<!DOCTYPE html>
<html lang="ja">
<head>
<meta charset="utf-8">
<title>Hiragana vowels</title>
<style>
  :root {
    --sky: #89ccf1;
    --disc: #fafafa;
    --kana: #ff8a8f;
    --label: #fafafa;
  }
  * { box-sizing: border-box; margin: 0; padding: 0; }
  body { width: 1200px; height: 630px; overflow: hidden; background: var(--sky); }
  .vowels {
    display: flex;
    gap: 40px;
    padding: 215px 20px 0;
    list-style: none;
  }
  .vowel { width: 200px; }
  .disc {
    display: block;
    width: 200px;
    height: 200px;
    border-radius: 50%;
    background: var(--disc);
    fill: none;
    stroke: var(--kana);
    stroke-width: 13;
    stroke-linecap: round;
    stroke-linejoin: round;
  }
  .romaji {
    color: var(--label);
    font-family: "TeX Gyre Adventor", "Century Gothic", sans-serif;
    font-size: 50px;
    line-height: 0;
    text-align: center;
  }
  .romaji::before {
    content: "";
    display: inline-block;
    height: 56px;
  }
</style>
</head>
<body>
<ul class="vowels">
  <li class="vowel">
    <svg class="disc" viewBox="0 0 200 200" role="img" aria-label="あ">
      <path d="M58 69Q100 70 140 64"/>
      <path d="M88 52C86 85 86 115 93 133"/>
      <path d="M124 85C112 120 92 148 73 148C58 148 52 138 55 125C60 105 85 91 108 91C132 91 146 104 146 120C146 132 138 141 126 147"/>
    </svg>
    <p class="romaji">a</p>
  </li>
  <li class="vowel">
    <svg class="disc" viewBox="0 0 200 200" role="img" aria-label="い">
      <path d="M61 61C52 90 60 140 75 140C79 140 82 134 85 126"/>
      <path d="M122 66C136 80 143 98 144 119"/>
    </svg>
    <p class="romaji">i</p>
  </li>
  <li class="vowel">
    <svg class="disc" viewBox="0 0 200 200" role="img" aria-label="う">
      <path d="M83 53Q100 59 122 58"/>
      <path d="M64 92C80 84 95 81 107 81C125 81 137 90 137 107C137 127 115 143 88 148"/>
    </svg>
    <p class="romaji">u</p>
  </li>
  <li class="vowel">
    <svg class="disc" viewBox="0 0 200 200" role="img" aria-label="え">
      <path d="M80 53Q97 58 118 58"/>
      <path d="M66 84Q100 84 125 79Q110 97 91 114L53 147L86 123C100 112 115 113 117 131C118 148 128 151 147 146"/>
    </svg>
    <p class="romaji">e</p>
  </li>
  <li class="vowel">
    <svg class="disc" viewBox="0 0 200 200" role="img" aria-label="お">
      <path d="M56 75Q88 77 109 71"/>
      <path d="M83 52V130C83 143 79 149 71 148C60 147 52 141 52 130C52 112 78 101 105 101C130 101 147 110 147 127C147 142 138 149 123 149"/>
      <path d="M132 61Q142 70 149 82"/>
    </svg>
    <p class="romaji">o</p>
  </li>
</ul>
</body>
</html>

### About this exercise
Look for the line with "fill: none;" in the listing above. Print it and each later line exactly, ending with the last line.

### Answer to this exercise
    fill: none;
    stroke: var(--kana);
    stroke-width: 13;
    stroke-linecap: round;
    stroke-linejoin: round;
  }
  .romaji {
    color: var(--label);
    font-family: "TeX Gyre Adventor", "Century Gothic", sans-serif;
    font-size: 50px;
    line-height: 0;
    text-align: center;
  }
  .romaji::before {
    content: "";
    display: inline-block;
    height: 56px;
  }
</style>
</head>
<body>
<ul class="vowels">
  <li class="vowel">
    <svg class="disc" viewBox="0 0 200 200" role="img" aria-label="あ">
      <path d="M58 69Q100 70 140 64"/>
      <path d="M88 52C86 85 86 115 93 133"/>
      <path d="M124 85C112 120 92 148 73 148C58 148 52 138 55 125C60 105 85 91 108 91C132 91 146 104 146 120C146 132 138 141 126 147"/>
    </svg>
    <p class="romaji">a</p>
  </li>
  <li class="vowel">
    <svg class="disc" viewBox="0 0 200 200" role="img" aria-label="い">
      <path d="M61 61C52 90 60 140 75 140C79 140 82 134 85 126"/>
      <path d="M122 66C136 80 143 98 144 119"/>
    </svg>
    <p class="romaji">i</p>
  </li>
  <li class="vowel">
    <svg class="disc" viewBox="0 0 200 200" role="img" aria-label="う">
      <path d="M83 53Q100 59 122 58"/>
      <path d="M64 92C80 84 95 81 107 81C125 81 137 90 137 107C137 127 115 143 88 148"/>
    </svg>
    <p class="romaji">u</p>
  </li>
  <li class="vowel">
    <svg class="disc" viewBox="0 0 200 200" role="img" aria-label="え">
      <path d="M80 53Q97 58 118 58"/>
      <path d="M66 84Q100 84 125 79Q110 97 91 114L53 147L86 123C100 112 115 113 117 131C118 148 128 151 147 146"/>
    </svg>
    <p class="romaji">e</p>
  </li>
  <li class="vowel">
    <svg class="disc" viewBox="0 0 200 200" role="img" aria-label="お">
      <path d="M56 75Q88 77 109 71"/>
      <path d="M83 52V130C83 143 79 149 71 148C60 147 52 141 52 130C52 112 78 101 105 101C130 101 147 110 147 127C147 142 138 149 123 149"/>
      <path d="M132 61Q142 70 149 82"/>
    </svg>
    <p class="romaji">o</p>
  </li>
</ul>
</body>
</html>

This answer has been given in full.